(RECORD SET Opens)

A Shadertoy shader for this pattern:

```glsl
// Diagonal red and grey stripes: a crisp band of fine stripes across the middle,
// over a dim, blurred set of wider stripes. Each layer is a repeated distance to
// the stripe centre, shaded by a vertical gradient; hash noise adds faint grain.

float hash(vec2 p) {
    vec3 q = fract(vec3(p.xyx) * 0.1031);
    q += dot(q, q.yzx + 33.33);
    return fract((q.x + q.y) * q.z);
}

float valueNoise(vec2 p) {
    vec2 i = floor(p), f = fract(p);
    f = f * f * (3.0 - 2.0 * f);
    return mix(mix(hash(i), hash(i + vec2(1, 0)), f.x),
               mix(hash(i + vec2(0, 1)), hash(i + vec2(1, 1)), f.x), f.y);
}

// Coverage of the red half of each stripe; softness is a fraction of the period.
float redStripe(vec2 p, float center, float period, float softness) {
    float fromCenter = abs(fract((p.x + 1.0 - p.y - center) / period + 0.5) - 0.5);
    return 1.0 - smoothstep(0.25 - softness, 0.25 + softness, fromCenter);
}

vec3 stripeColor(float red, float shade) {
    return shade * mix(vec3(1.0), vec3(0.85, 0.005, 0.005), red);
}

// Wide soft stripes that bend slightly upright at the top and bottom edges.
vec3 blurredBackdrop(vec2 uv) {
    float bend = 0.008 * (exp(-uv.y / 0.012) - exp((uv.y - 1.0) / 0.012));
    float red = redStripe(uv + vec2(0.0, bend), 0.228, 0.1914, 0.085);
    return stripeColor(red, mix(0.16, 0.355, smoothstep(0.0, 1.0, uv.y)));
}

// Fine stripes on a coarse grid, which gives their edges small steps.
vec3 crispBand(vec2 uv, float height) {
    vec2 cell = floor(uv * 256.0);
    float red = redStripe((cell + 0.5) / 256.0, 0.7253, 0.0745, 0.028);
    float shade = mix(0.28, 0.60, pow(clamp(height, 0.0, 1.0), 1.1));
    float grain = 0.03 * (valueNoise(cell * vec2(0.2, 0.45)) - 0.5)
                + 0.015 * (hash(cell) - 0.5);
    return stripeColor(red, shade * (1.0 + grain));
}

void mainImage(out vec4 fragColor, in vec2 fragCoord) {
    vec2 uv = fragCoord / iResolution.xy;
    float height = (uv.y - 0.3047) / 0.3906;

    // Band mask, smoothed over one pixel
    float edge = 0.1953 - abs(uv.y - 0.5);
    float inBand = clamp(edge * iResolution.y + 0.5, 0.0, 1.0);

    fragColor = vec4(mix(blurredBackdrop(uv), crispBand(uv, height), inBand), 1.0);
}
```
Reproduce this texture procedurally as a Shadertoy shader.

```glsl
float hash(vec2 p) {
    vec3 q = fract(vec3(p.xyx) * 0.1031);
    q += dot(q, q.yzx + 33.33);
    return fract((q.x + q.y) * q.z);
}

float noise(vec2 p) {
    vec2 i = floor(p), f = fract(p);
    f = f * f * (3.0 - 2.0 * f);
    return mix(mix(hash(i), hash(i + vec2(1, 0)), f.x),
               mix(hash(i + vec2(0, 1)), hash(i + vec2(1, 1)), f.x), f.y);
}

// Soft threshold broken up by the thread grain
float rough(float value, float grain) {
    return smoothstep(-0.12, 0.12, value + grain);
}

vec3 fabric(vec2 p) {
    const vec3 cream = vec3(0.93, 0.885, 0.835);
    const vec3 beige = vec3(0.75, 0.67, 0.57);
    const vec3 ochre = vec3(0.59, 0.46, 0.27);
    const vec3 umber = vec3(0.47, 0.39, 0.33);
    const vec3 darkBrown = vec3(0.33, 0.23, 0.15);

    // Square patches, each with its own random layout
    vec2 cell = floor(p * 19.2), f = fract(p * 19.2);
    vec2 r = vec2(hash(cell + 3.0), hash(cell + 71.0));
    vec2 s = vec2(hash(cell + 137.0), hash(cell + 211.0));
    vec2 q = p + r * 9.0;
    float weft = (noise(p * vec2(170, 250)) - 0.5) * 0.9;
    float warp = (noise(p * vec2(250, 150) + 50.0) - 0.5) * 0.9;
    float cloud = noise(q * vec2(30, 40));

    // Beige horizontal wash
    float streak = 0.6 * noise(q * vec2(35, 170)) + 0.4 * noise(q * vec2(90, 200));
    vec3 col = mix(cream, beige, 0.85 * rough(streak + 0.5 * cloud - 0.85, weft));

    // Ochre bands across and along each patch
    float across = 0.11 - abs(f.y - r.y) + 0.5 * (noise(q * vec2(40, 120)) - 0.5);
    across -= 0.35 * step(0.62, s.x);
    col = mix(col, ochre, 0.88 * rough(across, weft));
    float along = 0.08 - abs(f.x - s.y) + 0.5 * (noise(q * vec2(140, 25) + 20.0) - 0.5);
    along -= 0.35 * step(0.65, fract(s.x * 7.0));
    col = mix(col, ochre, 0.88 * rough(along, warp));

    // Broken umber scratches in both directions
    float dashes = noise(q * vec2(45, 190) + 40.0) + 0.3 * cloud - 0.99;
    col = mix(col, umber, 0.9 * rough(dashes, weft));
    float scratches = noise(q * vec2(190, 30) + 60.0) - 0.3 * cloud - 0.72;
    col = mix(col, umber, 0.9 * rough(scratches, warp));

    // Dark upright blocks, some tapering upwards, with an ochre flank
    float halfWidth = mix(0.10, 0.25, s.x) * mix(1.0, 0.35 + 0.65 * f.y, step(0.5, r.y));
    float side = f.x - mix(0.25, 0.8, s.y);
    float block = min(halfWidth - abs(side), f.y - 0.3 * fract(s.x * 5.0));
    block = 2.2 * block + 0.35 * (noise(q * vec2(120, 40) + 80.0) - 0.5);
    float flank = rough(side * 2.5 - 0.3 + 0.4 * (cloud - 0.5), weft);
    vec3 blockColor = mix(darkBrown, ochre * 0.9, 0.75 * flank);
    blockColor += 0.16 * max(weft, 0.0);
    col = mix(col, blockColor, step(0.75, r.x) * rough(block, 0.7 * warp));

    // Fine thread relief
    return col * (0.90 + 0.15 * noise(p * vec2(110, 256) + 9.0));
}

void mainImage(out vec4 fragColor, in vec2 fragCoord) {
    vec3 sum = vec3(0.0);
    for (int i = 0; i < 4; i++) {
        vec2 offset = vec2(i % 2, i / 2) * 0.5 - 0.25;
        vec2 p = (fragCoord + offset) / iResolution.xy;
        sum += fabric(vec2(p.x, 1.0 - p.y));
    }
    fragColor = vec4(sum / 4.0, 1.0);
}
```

(RECORD SET Closes)

WHAT IS REQUIRED: Without changing a single character, write out all of the entries.

SOLUTION FOR THIS EXERCISE:
A Shadertoy shader for this pattern:

```glsl
// Diagonal red and grey stripes: a crisp band of fine stripes across the middle,
// over a dim, blurred set of wider stripes. Each layer is a repeated distance to
// the stripe centre, shaded by a vertical gradient; hash noise adds faint grain.

float hash(vec2 p) {
    vec3 q = fract(vec3(p.xyx) * 0.1031);
    q += dot(q, q.yzx + 33.33);
    return fract((q.x + q.y) * q.z);
}

float valueNoise(vec2 p) {
    vec2 i = floor(p), f = fract(p);
    f = f * f * (3.0 - 2.0 * f);
    return mix(mix(hash(i), hash(i + vec2(1, 0)), f.x),
               mix(hash(i + vec2(0, 1)), hash(i + vec2(1, 1)), f.x), f.y);
}

// Coverage of the red half of each stripe; softness is a fraction of the period.
float redStripe(vec2 p, float center, float period, float softness) {
    float fromCenter = abs(fract((p.x + 1.0 - p.y - center) / period + 0.5) - 0.5);
    return 1.0 - smoothstep(0.25 - softness, 0.25 + softness, fromCenter);
}

vec3 stripeColor(float red, float shade) {
    return shade * mix(vec3(1.0), vec3(0.85, 0.005, 0.005), red);
}

// Wide soft stripes that bend slightly upright at the top and bottom edges.
vec3 blurredBackdrop(vec2 uv) {
    float bend = 0.008 * (exp(-uv.y / 0.012) - exp((uv.y - 1.0) / 0.012));
    float red = redStripe(uv + vec2(0.0, bend), 0.228, 0.1914, 0.085);
    return stripeColor(red, mix(0.16, 0.355, smoothstep(0.0, 1.0, uv.y)));
}

// Fine stripes on a coarse grid, which gives their edges small steps.
vec3 crispBand(vec2 uv, float height) {
    vec2 cell = floor(uv * 256.0);
    float red = redStripe((cell + 0.5) / 256.0, 0.7253, 0.0745, 0.028);
    float shade = mix(0.28, 0.60, pow(clamp(height, 0.0, 1.0), 1.1));
    float grain = 0.03 * (valueNoise(cell * vec2(0.2, 0.45)) - 0.5)
                + 0.015 * (hash(cell) - 0.5);
    return stripeColor(red, shade * (1.0 + grain));
}

void mainImage(out vec4 fragColor, in vec2 fragCoord) {
    vec2 uv = fragCoord / iResolution.xy;
    float height = (uv.y - 0.3047) / 0.3906;

    // Band mask, smoothed over one pixel
    float edge = 0.1953 - abs(uv.y - 0.5);
    float inBand = clamp(edge * iResolution.y + 0.5, 0.0, 1.0);

    fragColor = vec4(mix(blurredBackdrop(uv), crispBand(uv, height), inBand), 1.0);
}
```
Reproduce this texture procedurally as a Shadertoy shader.

```glsl
float hash(vec2 p) {
    vec3 q = fract(vec3(p.xyx) * 0.1031);
    q += dot(q, q.yzx + 33.33);
    return fract((q.x + q.y) * q.z);
}

float noise(vec2 p) {
    vec2 i = floor(p), f = fract(p);
    f = f * f * (3.0 - 2.0 * f);
    return mix(mix(hash(i), hash(i + vec2(1, 0)), f.x),
               mix(hash(i + vec2(0, 1)), hash(i + vec2(1, 1)), f.x), f.y);
}

// Soft threshold broken up by the thread grain
float rough(float value, float grain) {
    return smoothstep(-0.12, 0.12, value + grain);
}

vec3 fabric(vec2 p) {
    const vec3 cream = vec3(0.93, 0.885, 0.835);
    const vec3 beige = vec3(0.75, 0.67, 0.57);
    const vec3 ochre = vec3(0.59, 0.46, 0.27);
    const vec3 umber = vec3(0.47, 0.39, 0.33);
    const vec3 darkBrown = vec3(0.33, 0.23, 0.15);

    // Square patches, each with its own random layout
    vec2 cell = floor(p * 19.2), f = fract(p * 19.2);
    vec2 r = vec2(hash(cell + 3.0), hash(cell + 71.0));
    vec2 s = vec2(hash(cell + 137.0), hash(cell + 211.0));
    vec2 q = p + r * 9.0;
    float weft = (noise(p * vec2(170, 250)) - 0.5) * 0.9;
    float warp = (noise(p * vec2(250, 150) + 50.0) - 0.5) * 0.9;
    float cloud = noise(q * vec2(30, 40));

    // Beige horizontal wash
    float streak = 0.6 * noise(q * vec2(35, 170)) + 0.4 * noise(q * vec2(90, 200));
    vec3 col = mix(cream, beige, 0.85 * rough(streak + 0.5 * cloud - 0.85, weft));

    // Ochre bands across and along each patch
    float across = 0.11 - abs(f.y - r.y) + 0.5 * (noise(q * vec2(40, 120)) - 0.5);
    across -= 0.35 * step(0.62, s.x);
    col = mix(col, ochre, 0.88 * rough(across, weft));
    float along = 0.08 - abs(f.x - s.y) + 0.5 * (noise(q * vec2(140, 25) + 20.0) - 0.5);
    along -= 0.35 * step(0.65, fract(s.x * 7.0));
    col = mix(col, ochre, 0.88 * rough(along, warp));

    // Broken umber scratches in both directions
    float dashes = noise(q * vec2(45, 190) + 40.0) + 0.3 * cloud - 0.99;
    col = mix(col, umber, 0.9 * rough(dashes, weft));
    float scratches = noise(q * vec2(190, 30) + 60.0) - 0.3 * cloud - 0.72;
    col = mix(col, umber, 0.9 * rough(scratches, warp));

    // Dark upright blocks, some tapering upwards, with an ochre flank
    float halfWidth = mix(0.10, 0.25, s.x) * mix(1.0, 0.35 + 0.65 * f.y, step(0.5, r.y));
    float side = f.x - mix(0.25, 0.8, s.y);
    float block = min(halfWidth - abs(side), f.y - 0.3 * fract(s.x * 5.0));
    block = 2.2 * block + 0.35 * (noise(q * vec2(120, 40) + 80.0) - 0.5);
    float flank = rough(side * 2.5 - 0.3 + 0.4 * (cloud - 0.5), weft);
    vec3 blockColor = mix(darkBrown, ochre * 0.9, 0.75 * flank);
    blockColor += 0.16 * max(weft, 0.0);
    col = mix(col, blockColor, step(0.75, r.x) * rough(block, 0.7 * warp));

    // Fine thread relief
    return col * (0.90 + 0.15 * noise(p * vec2(110, 256) + 9.0));
}

void mainImage(out vec4 fragColor, in vec2 fragCoord) {
    vec3 sum = vec3(0.0);
    for (int i = 0; i < 4; i++) {
        vec2 offset = vec2(i % 2, i / 2) * 0.5 - 0.25;
        vec2 p = (fragCoord + offset) / iResolution.xy;
        sum += fabric(vec2(p.x, 1.0 - p.y));
    }
    fragColor = vec4(sum / 4.0, 1.0);
}
```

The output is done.